The operating balance, which includes movements in the Crown's investment portfolios and actuarial adjustments, was a surplus of $3.37 billion, $629 million ahead of the December forecast, due to unrealised investment gains from the likes of the New Zealand Superannuation Fund. That compares with a surplus of $4.17 billion a year earlier.

(BusinessDesk)

Comments and questions
12

"Tobacco excise was 11 percent below forecast at $987 million"!!

WOW! Just think how much better off the Government books would be if cannabis leaf was on the same regulatory footing (education, taxation and laws) as Tobacco leaf and alcohol?

Then we would have the Cannabis leaf trade funding schools and hospitals instead of funding criminals and bleeding our police of time and resources.

Radical eh!

I don't think Governments should be in the business of legalizing drugs just for the purpose of increasing tax revenue.......

Nor should they be in the business of deciding which drugs people can take and not be criminals (alcohol, tobacco, paracetamol) and which they will become criminals through taking (cannabis, opiates etc).

That is their job, to Govern and the public get to protest work up support for their views and if need be vote at an election.

Great result for NZ Inc, less tax from smokers is almost certain to mean less smokers, and that will result in less drain on resources keeping them alive after cancer, emphysema, and many other bronchial conditions. Yes we do look after alcohol related illness, but several beers and/or wines a day are not going to cause the same damage as smokers and their exhaust fumes. Drinkers pass their waste out in a non polluting way (99.9% of the time)

Hi Chris,

Abolition leaves a vacuum that the crooks quickly and eagerly fill. Government is doing well with reducing the use of tobacco. It could do the same with cannabis leaf? Cut the crooks out as it is they, the crooks, who are pushing it, it is in their interests to do so.
Also you say, "less drain on resources keeping (people)" alive"!! I don't think Tony Ryall would agree with that. In fact if you use the figures the anti smoking brigade throw around, a good argument could be made for a, "free baccy for all over 60 policy"!! Only kidding :) Cheers

Smokers are not a drain on resources. Cigarettes are extremely highly taxed for that reason (apparently). Alcohol is extremely dangerous, in fact the most dangerous drug there is.....

Just think of how many billions the Government could have collected if Key had introduced a capital gains tax in Auckland 3 year's ago.

But of course, self interest comes into this as most politicians have made huge tax free capital gains on their rental houses in this time!!

Capital gains tax is highly overrated as a source of revenue. None would have been payable in the last three years unless and until rental houses, whether owned by politicians or others, were sold. That would have been only a small proportion of the total private rental housing stock.
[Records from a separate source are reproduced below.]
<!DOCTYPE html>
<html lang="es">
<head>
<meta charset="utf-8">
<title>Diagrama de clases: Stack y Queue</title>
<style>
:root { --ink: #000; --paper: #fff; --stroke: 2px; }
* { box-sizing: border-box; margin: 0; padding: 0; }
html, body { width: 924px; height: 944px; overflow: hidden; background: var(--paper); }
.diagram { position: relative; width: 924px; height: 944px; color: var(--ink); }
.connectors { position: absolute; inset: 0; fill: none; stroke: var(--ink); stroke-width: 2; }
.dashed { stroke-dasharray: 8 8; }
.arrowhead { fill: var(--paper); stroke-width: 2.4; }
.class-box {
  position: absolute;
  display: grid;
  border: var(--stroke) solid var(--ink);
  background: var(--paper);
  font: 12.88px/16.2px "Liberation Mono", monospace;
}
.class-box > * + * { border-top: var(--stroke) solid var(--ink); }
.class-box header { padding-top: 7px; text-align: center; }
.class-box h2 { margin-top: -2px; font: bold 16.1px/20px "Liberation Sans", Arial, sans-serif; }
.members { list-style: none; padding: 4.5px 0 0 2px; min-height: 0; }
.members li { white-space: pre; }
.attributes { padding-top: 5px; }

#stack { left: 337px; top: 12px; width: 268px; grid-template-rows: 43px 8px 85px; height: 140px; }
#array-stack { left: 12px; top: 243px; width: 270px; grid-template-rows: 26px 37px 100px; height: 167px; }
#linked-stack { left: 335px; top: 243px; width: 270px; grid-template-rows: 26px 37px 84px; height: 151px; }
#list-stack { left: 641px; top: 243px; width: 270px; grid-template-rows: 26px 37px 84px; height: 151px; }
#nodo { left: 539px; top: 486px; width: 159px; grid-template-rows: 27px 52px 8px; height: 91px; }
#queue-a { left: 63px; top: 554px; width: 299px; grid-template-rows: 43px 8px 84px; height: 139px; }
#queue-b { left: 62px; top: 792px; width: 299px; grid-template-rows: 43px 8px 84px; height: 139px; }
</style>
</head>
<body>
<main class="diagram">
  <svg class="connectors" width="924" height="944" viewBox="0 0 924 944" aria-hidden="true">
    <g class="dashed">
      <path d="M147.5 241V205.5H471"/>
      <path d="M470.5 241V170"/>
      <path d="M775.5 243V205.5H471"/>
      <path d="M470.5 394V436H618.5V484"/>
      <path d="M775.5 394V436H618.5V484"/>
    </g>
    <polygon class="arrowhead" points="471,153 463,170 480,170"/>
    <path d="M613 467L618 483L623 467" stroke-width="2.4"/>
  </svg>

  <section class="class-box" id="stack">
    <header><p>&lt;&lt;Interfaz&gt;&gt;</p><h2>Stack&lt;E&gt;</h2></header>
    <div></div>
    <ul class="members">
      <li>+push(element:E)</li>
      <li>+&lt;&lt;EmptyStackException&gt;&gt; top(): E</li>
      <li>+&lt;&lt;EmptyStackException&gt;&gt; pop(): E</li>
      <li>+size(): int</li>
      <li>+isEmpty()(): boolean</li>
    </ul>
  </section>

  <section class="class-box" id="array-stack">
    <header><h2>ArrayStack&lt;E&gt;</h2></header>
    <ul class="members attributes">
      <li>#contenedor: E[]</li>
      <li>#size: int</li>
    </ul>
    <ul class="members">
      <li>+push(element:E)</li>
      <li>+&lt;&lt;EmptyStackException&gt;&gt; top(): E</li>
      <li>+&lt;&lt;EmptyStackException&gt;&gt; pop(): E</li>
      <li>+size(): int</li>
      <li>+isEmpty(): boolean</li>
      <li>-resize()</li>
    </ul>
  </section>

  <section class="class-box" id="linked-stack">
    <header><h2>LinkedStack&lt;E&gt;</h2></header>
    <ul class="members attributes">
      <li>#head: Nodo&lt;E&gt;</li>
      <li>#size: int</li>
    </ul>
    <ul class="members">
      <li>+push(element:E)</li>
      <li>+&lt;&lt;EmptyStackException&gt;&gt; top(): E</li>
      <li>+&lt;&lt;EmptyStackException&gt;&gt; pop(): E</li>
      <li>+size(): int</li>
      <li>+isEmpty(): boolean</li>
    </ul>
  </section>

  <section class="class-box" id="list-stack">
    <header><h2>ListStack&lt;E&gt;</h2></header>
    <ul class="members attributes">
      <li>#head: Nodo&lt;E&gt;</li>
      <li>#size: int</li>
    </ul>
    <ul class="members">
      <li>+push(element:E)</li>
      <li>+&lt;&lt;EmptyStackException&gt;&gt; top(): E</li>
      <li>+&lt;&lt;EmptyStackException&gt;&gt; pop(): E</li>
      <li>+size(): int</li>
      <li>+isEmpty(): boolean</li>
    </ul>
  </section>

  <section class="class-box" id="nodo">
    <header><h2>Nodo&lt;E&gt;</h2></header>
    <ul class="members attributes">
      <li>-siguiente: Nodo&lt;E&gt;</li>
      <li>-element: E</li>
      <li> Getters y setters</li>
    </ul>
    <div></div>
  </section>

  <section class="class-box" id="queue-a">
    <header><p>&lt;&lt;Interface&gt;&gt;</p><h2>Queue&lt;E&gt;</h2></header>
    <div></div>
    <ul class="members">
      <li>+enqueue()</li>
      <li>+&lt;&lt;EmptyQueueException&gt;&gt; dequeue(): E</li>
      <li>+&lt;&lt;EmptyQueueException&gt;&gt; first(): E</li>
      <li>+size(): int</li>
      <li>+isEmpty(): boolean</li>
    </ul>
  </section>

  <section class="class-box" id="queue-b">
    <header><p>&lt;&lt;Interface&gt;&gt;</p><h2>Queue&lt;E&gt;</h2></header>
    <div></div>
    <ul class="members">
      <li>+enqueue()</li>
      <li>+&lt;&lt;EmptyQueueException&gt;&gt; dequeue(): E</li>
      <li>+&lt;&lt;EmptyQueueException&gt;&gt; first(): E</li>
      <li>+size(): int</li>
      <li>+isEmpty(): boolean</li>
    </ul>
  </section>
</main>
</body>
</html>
On the other hand the removal of depreciation allowances on the total private rental housing stock by the National government reaped close to a billion dollars more income tax, and will do so year after year without any private rental housing being sold.
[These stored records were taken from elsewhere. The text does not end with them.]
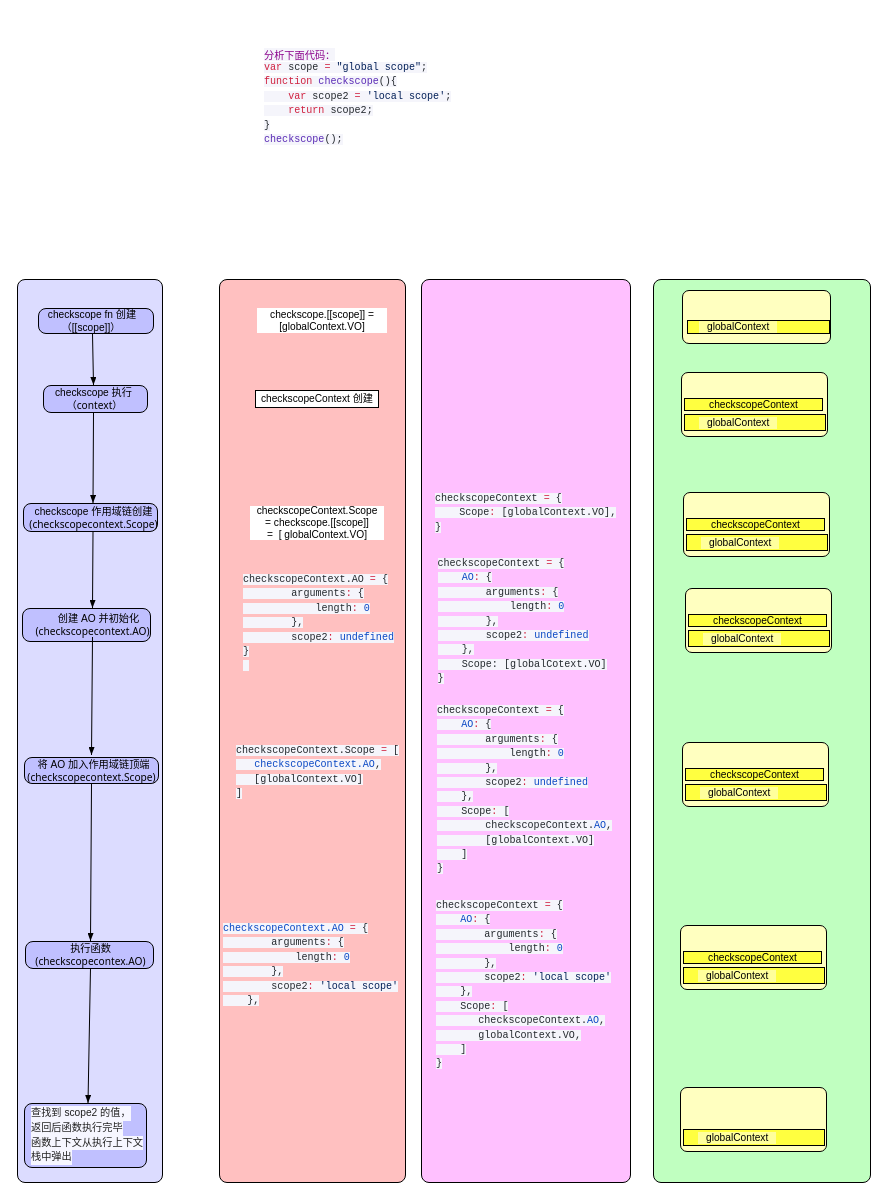
<!DOCTYPE html>
<html lang="zh-CN">
<head>
<meta charset="utf-8">
<title>checkscope 作用域链</title>
<style>
:root {
  --ink: #000; --code: #24292e; --code-bg: #f5f5fb;
  --op: #d0213f; --value: #0a48c4; --fn: #5a2bb5; --string: #032058; --title: #8b008b;
  --steps: #dcdcff; --step: #c0c0ff; --actions: #ffc0c0; --context: #ffc0ff;
  --stacks: #c0ffc0; --stack: #ffffc0; --frame: #ffff40; --frame-label: #ffff9c;
}
* { box-sizing: border-box; margin: 0; }
html, body { width: 888px; height: 1200px; overflow: hidden; background: #fff; }
main { position: relative; width: 888px; height: 1200px; color: var(--ink);
  font: 10.2px/12px "Liberation Sans", "Noto Sans CJK SC", sans-serif; white-space: nowrap; }
.panel, .step, .note, .stack, .frame, .code, .arrows, h1 { position: absolute; }
.panel { top: 279px; height: 904px; border: 1px solid var(--ink); border-radius: 8px; }
.panel.steps { left: 17px; width: 146px; background: var(--steps); }
.panel.actions { left: 219px; width: 187px; background: var(--actions); }
.panel.context { left: 421px; width: 210px; background: var(--context); }
.panel.stacks { left: 653px; width: 218px; background: var(--stacks); }
h1 { left: 264px; top: 48px; font: 10.2px/14px "Noto Sans CJK SC", sans-serif; color: var(--title); }
h1 span { background: var(--code-bg); line-height: 13px; display: block; height: 13px; }
.code { font: 10.07px/14.4px "Liberation Mono", monospace; color: var(--code); white-space: pre; }
.code code { font: inherit; background: var(--code-bg); }
.op { color: var(--op); }
.val { color: var(--value); }
.fn { color: var(--fn); }
.str { color: var(--string); }
.step { display: flex; flex-direction: column; justify-content: center; align-items: center;
  border: 1px solid var(--ink); border-radius: 8px; background: var(--step); line-height: 13px; }
.step span { position: relative; }
.step .ref { font-family: "Noto Sans", "Noto Sans CJK SC", sans-serif; }
.step.result { align-items: flex-start; padding-left: 6px; line-height: 14.7px; color: #222; }
.step.result span { background: #f6f6ff; height: 14.7px; }
.note { display: flex; flex-direction: column; justify-content: center; align-items: center; background: #fff; }
.note.boxed { border: 1px solid var(--ink); }
.stack { width: 147px; height: 65px; border: 1px solid var(--ink); border-radius: 7px; background: var(--stack); }
.frame { display: flex; align-items: center; border: 1px solid var(--ink); background: var(--frame); }
.frame.local { left: 2px; top: 25px; width: 139px; height: 13px; justify-content: center; }
.frame.global { left: 2px; top: 41px; width: 142px; height: 17px; padding-left: 14px; }
.frame.global span { width: 78px; padding-left: 8px; background: var(--frame-label); }
.stack.first { width: 149px; height: 54px; }
.stack.first .global { left: 4px; top: 29px; width: 143px; height: 14px; padding-left: 11px; }
.arrows { left: 0; top: 0; }
</style>
</head>
<body>
<main>
<header>
<h1><span>分析下面代码：</span></h1>
<pre class="code" style="left:264px;top:61px"><code><span class="op">var</span> scope <span class="op">=</span> <span class="str">"global scope"</span>;
<span class="op">function</span> <span class="fn">checkscope</span>(){
    <span class="op">var</span> scope2 <span class="op">=</span> <span class="str">'local scope'</span>;
    <span class="op">return</span> scope2;
}
<span class="fn">checkscope</span>();</code></pre>
</header>

<section aria-label="执行步骤">
<div class="panel steps"></div>
<div class="step" style="left:38px;top:308px;width:116px;height:26px"><span style="left:-4px">checkscope fn 创建</span><span style="left:-5px">（[[scope]]）</span></div>
<div class="step" style="left:43px;top:385px;width:105px;height:28px"><span style="left:-2px">checkscope 执行</span><span class="ref" style="left:-1px">（context）</span></div>
<div class="step" style="left:23px;top:503px;width:135px;height:29px"><span style="left:3px">checkscope 作用域链创建</span><span class="ref" style="left:3px">(checkscopecontext.Scope)</span></div>
<div class="step" style="left:22px;top:608px;width:129px;height:34px"><span style="left:12px">创建 AO 并初始化</span><span class="ref" style="left:6px">(checkscopecontext.AO)</span></div>
<div class="step" style="left:24px;top:757px;width:135px;height:27px"><span style="left:2px">将 AO 加入作用域链顶端</span><span class="ref">(checkscopecontext.Scope)</span></div>
<div class="step" style="left:25px;top:941px;width:129px;height:28px"><span style="left:1px">执行函数</span><span class="ref" style="left:1px">(checkscopecontex.AO)</span></div>
<div class="step result" style="left:24px;top:1103px;width:123px;height:65px"><span>查找到 scope2 的值，</span><span>返回后函数执行完毕</span><span>函数上下文从执行上下文</span><span>栈中弹出</span></div>
<svg class="arrows" width="888" height="1200" viewBox="0 0 888 1200" aria-hidden="true">
<defs><marker id="arrowhead" markerWidth="8" markerHeight="6" refX="8" refY="3" orient="auto" markerUnits="userSpaceOnUse"><polygon points="0,0 8,3 0,6"/></marker></defs>
<g stroke="#000" marker-end="url(#arrowhead)">
<line x1="92.5" y1="334" x2="93.5" y2="385" marker-end="url(#arrowhead)"/>
<line x1="93.5" y1="413" x2="93" y2="503" marker-end="url(#arrowhead)"/>
<line x1="93" y1="532" x2="92.5" y2="608" marker-end="url(#arrowhead)"/>
<line x1="92.5" y1="637" x2="91.5" y2="755" marker-end="url(#arrowhead)"/>
<line x1="91.5" y1="784" x2="90.5" y2="941" marker-end="url(#arrowhead)"/>
<line x1="90.5" y1="968" x2="88" y2="1103" marker-end="url(#arrowhead)"/>
</g>
</svg>
</section>

<section aria-label="操作">
<div class="panel actions"></div>
<div class="note" style="left:257px;top:308px;width:130px;height:25px"><span>checkscope.[[scope]] =</span><span>[globalContext.VO]</span></div>
<div class="note boxed" style="left:255px;top:390px;width:124px;height:18px"><span>checkscopeContext 创建</span></div>
<div class="note" style="left:250px;top:506px;width:134px;height:34px"><span>checkscopeContext.Scope</span><span>= checkscope.[[scope]]</span><span>=&nbsp; [ globalContext.VO]</span></div>
<pre class="code" style="left:243px;top:573px"><code>checkscopeContext.AO <span class="op">=</span> {
        arguments<span class="op">:</span> {
            length<span class="op">:</span> <span class="val">0</span>
        },
        scope2<span class="op">:</span> <span class="val">undefined</span>
}
 </code></pre>
<pre class="code" style="left:236px;top:744px"><code>checkscopeContext.Scope <span class="op">=</span> [
   <span class="val">checkscopeContext.AO</span>,
   [globalContext.VO]
]</code></pre>
<pre class="code" style="left:223px;top:922px"><code><span class="val">checkscopeContext.AO</span> <span class="op">=</span> {
        arguments<span class="op">:</span> {
            length<span class="op">:</span> <span class="val">0</span>
        },
        scope2<span class="op">:</span> <span class="str">'local scope'</span>
    },</code></pre>
</section>

<section aria-label="执行上下文">
<div class="panel context"></div>
<pre class="code" style="left:435px;top:492px"><code>checkscopeContext <span class="op">=</span> {
    Scope<span class="op">:</span> [globalContext.VO],
}</code></pre>
<pre class="code" style="left:437.5px;top:557px"><code>checkscopeContext <span class="op">=</span> {
    <span class="val">AO</span><span class="op">:</span> {
        arguments<span class="op">:</span> {
            length<span class="op">:</span> <span class="val">0</span>
        },
        scope2<span class="op">:</span> <span class="val">undefined</span>
    },
    Scope: [globalCotext.VO]
}</code></pre>
<pre class="code" style="left:437px;top:704px"><code>checkscopeContext <span class="op">=</span> {
    <span class="val">AO</span><span class="op">:</span> {
        arguments<span class="op">:</span> {
            length<span class="op">:</span> <span class="val">0</span>
        },
        scope2<span class="op">:</span> <span class="val">undefined</span>
    },
    Scope<span class="op">:</span> [
        checkscopeContext.<span class="val">AO</span>,
        [globalContext.VO]
    ]
}</code></pre>
<pre class="code" style="left:436px;top:899px"><code>checkscopeContext <span class="op">=</span> {
    <span class="val">AO</span><span class="op">:</span> {
        arguments<span class="op">:</span> {
            length<span class="op">:</span> <span class="val">0</span>
        },
        scope2<span class="op">:</span> <span class="str">'local scope'</span>
    },
    Scope<span class="op">:</span> [
       checkscopeContext.<span class="val">AO</span>,
       globalContext.VO,
    ]
}</code></pre>
</section>

<section aria-label="执行上下文栈">
<div class="panel stacks"></div>
<div class="stack first" style="left:682px;top:290px"><div class="frame global"><span>globalContext</span></div></div>
<div class="stack" style="left:681px;top:372px"><div class="frame local">checkscopeContext</div><div class="frame global"><span>globalContext</span></div></div>
<div class="stack" style="left:683px;top:492px"><div class="frame local">checkscopeContext</div><div class="frame global"><span>globalContext</span></div></div>
<div class="stack" style="left:685px;top:588px"><div class="frame local">checkscopeContext</div><div class="frame global"><span>globalContext</span></div></div>
<div class="stack" style="left:682px;top:742px"><div class="frame local">checkscopeContext</div><div class="frame global"><span>globalContext</span></div></div>
<div class="stack" style="left:680px;top:925px"><div class="frame local">checkscopeContext</div><div class="frame global"><span>globalContext</span></div></div>
<div class="stack" style="left:680px;top:1087px"><div class="frame global"><span>globalContext</span></div></div>
</section>
</main>
</body>
</html>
Capital gains tax would be less painful than National's disallowing investors to claim depreciation. That was severe.

duh, how many rental property owners sold their rentals and moved on. None would be a pretty close estimate, and that is the sum total of the CGT that would be available. zip, nada, zero. The politics of envy, you need to take this up with someone who lives in an average street in an average suburb, perhaps David Cunliffe would be a good start.
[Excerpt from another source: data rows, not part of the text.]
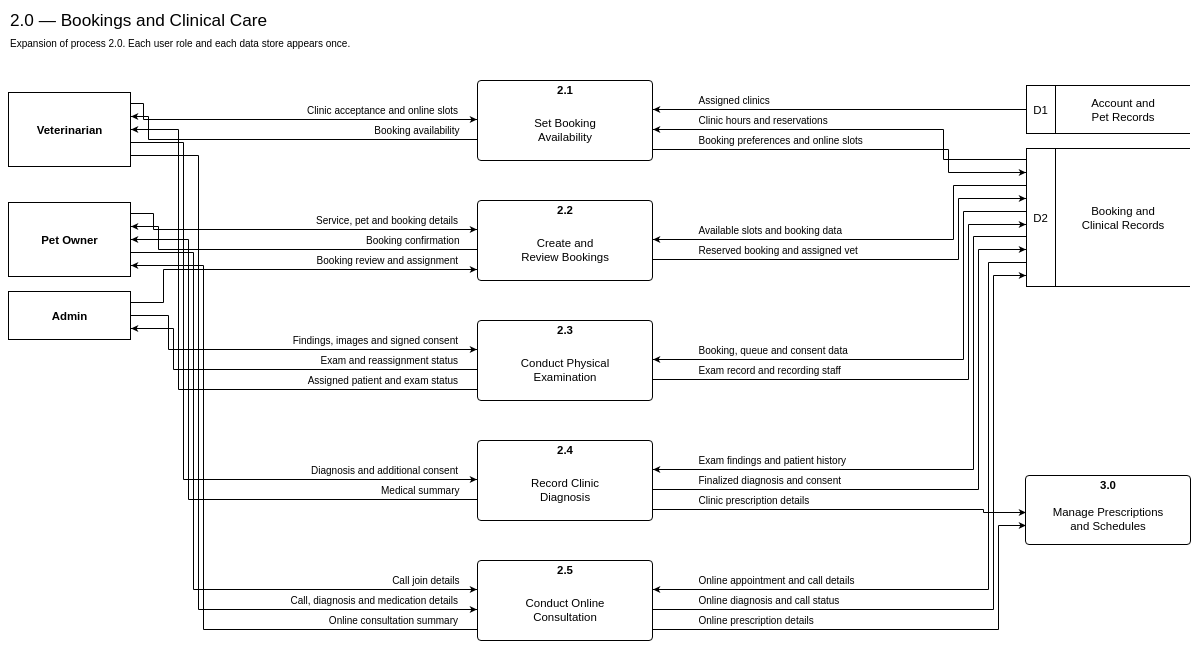
<!DOCTYPE html>
<html lang="en">
<head>
<meta charset="utf-8">
<title>2.0 — Bookings and Clinical Care</title>
<style>
:root { --ink: #000; --paper: #fff; }
* { box-sizing: border-box; margin: 0; }
body { background: var(--paper); overflow: hidden; }
.diagram {
  position: relative; width: 1200px; height: 650px; overflow: hidden;
  background: var(--paper); color: var(--ink);
  font: 11.45px/14px "Liberation Sans", Arial, sans-serif;
}
.heading { position: absolute; left: 10px; top: 10px; white-space: nowrap; }
h1 { font-size: 17.2px; font-weight: 400; line-height: 21px; }
.heading p { font-size: 10.03px; line-height: 12px; margin-top: 7px; }
.flows { position: absolute; inset: 0; }
.flows polyline { fill: none; stroke: var(--ink); stroke-width: 1; marker-end: url(#arrow); }
.role, .process, .store {
  position: absolute; left: var(--x); top: var(--y); width: var(--w); height: var(--h);
  border: 1px solid var(--ink); background: var(--paper); text-align: center; display: flex;
}
.role { --x: 8px; --w: 123px; align-items: center; justify-content: center; font-weight: 700; }
.process { --x: 477px; --w: 176px; --h: 81px; flex-direction: column; gap: 19px; padding-top: 2px; border-radius: 4px; }
.process.external { --x: 1025px; --w: 166px; --h: 70px; gap: 13px; }
.process h2 { font-size: inherit; line-height: inherit; }
.store { --x: 1026px; --w: 164px; border-right: 0; }
.store b { width: 29px; font-weight: 400; border-right: 1px solid var(--ink); display: grid; place-items: center; padding-right: 1px; }
.store p { flex: 1; align-self: center; }
.label { position: absolute; top: var(--y); font-size: 10.03px; line-height: 12px; white-space: nowrap; }
.from-role { right: 742px; }
.from-role.near { right: 740.5px; }
.from-store { left: 698.5px; }
</style>
</head>
<body>
<main class="diagram">
  <header class="heading">
    <h1>2.0 — Bookings and Clinical Care</h1>
    <p>Expansion of process 2.0. Each user role and each data store appears once.</p>
  </header>

  <section class="role" style="--y:92px;--h:75px">Veterinarian</section>
  <section class="role" style="--y:202px;--h:75px">Pet Owner</section>
  <section class="role" style="--y:291px;--h:49px">Admin</section>

  <section class="process" style="--y:80px"><h2>2.1</h2><p>Set Booking<br>Availability</p></section>
  <section class="process" style="--y:200px"><h2>2.2</h2><p>Create and<br>Review Bookings</p></section>
  <section class="process" style="--y:320px"><h2>2.3</h2><p>Conduct Physical<br>Examination</p></section>
  <section class="process" style="--y:440px"><h2>2.4</h2><p>Record Clinic<br>Diagnosis</p></section>
  <section class="process" style="--y:560px"><h2>2.5</h2><p>Conduct Online<br>Consultation</p></section>
  <section class="process external" style="--y:475px"><h2>3.0</h2><p>Manage Prescriptions<br>and Schedules</p></section>

  <section class="store" style="--y:85px;--h:49px"><b>D1</b><p>Account and<br>Pet Records</p></section>
  <section class="store" style="--y:148px;--h:139px"><b>D2</b><p>Booking and<br>Clinical Records</p></section>

  <svg class="flows" width="1200" height="650" viewBox="0 0 1200 650" aria-hidden="true">
    <defs>
      <marker id="arrow" markerUnits="userSpaceOnUse" markerWidth="9" markerHeight="8" refX="8" refY="4" orient="auto">
        <path d="M8 4 0.5 0.5 2.5 4 0.5 7.5Z"/>
      </marker>
    </defs>
    <g id="veterinarian-flows">
      <polyline points="130.5,103.5 143.5,103.5 143.5,119.5 477,119.5"/>
      <polyline points="477,139.5 148.5,139.5 148.5,116.5 131,116.5"/>
      <polyline points="477,389.5 178.5,389.5 178.5,129.5 131,129.5"/>
      <polyline points="130.5,142.5 183.5,142.5 183.5,479.5 477,479.5"/>
      <polyline points="130.5,155.5 198.5,155.5 198.5,609.5 477,609.5"/>
    </g>
    <g id="pet-owner-flows">
      <polyline points="130.5,213.5 153.5,213.5 153.5,229.5 477,229.5"/>
      <polyline points="477,249.5 158.5,249.5 158.5,226.5 131,226.5"/>
      <polyline points="477,499.5 188.5,499.5 188.5,239.5 131,239.5"/>
      <polyline points="130.5,252.5 193.5,252.5 193.5,589.5 477,589.5"/>
      <polyline points="477,629.5 203.5,629.5 203.5,265.5 131,265.5"/>
    </g>
    <g id="admin-flows">
      <polyline points="130.5,302.5 163.5,302.5 163.5,269.5 477,269.5"/>
      <polyline points="130.5,315.5 168.5,315.5 168.5,349.5 477,349.5"/>
      <polyline points="477,369.5 173.5,369.5 173.5,328.5 131,328.5"/>
    </g>
    <g id="data-store-flows">
      <polyline points="1026,109.5 653,109.5"/>
      <polyline points="1026,159.5 943.5,159.5 943.5,129.5 653,129.5"/>
      <polyline points="653,149.5 948.5,149.5 948.5,172.5 1026,172.5"/>
      <polyline points="1026,185.5 953.5,185.5 953.5,239.5 653,239.5"/>
      <polyline points="653,259.5 958.5,259.5 958.5,198.5 1026,198.5"/>
      <polyline points="1026,211.5 963.5,211.5 963.5,359.5 653,359.5"/>
      <polyline points="653,379.5 968.5,379.5 968.5,224.5 1026,224.5"/>
      <polyline points="1026,236.5 973.5,236.5 973.5,469.5 653,469.5"/>
      <polyline points="653,489.5 978.5,489.5 978.5,249.5 1026,249.5"/>
      <polyline points="1026,262.5 988.5,262.5 988.5,589.5 653,589.5"/>
      <polyline points="653,609.5 993.5,609.5 993.5,275.5 1026,275.5"/>
    </g>
    <g id="prescription-flows">
      <polyline points="653,509.5 983.5,509.5 983.5,512.5 1026,512.5"/>
      <polyline points="653,629.5 998.5,629.5 998.5,525.5 1026,525.5"/>
    </g>
  </svg>

  <span class="label from-role" style="--y:105px">Clinic acceptance and online slots</span>
  <span class="label from-role near" style="--y:125px">Booking availability</span>
  <span class="label from-role" style="--y:215px">Service, pet and booking details</span>
  <span class="label from-role near" style="--y:235px">Booking confirmation</span>
  <span class="label from-role" style="--y:255px">Booking review and assignment</span>
  <span class="label from-role" style="--y:335px">Findings, images and signed consent</span>
  <span class="label from-role" style="--y:355px">Exam and reassignment status</span>
  <span class="label from-role" style="--y:375px">Assigned patient and exam status</span>
  <span class="label from-role" style="--y:465px">Diagnosis and additional consent</span>
  <span class="label from-role near" style="--y:485px">Medical summary</span>
  <span class="label from-role near" style="--y:575px">Call join details</span>
  <span class="label from-role" style="--y:595px">Call, diagnosis and medication details</span>
  <span class="label from-role" style="--y:615px">Online consultation summary</span>

  <span class="label from-store" style="--y:95px">Assigned clinics</span>
  <span class="label from-store" style="--y:115px">Clinic hours and reservations</span>
  <span class="label from-store" style="--y:135px">Booking preferences and online slots</span>
  <span class="label from-store" style="--y:225px">Available slots and booking data</span>
  <span class="label from-store" style="--y:245px">Reserved booking and assigned vet</span>
  <span class="label from-store" style="--y:345px">Booking, queue and consent data</span>
  <span class="label from-store" style="--y:365px">Exam record and recording staff</span>
  <span class="label from-store" style="--y:455px">Exam findings and patient history</span>
  <span class="label from-store" style="--y:475px">Finalized diagnosis and consent</span>
  <span class="label from-store" style="--y:495px">Clinic prescription details</span>
  <span class="label from-store" style="--y:575px">Online appointment and call details</span>
  <span class="label from-store" style="--y:595px">Online diagnosis and call status</span>
  <span class="label from-store" style="--y:615px">Online prescription details</span>
</main>
</body>
</html>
With lower than forecasted tax income from personal and corporate tax contrary to the forecast by macro economic indicators, why is the reserve bank pegged to increase the OCR on Thursday to 2.75%?

Sounds counter productive to me.

Great news! .. people and businesses are keeping more of their earnings to do with as only they know best ...

No coincidence that the economy is starting to recover also.

It's not rocket science.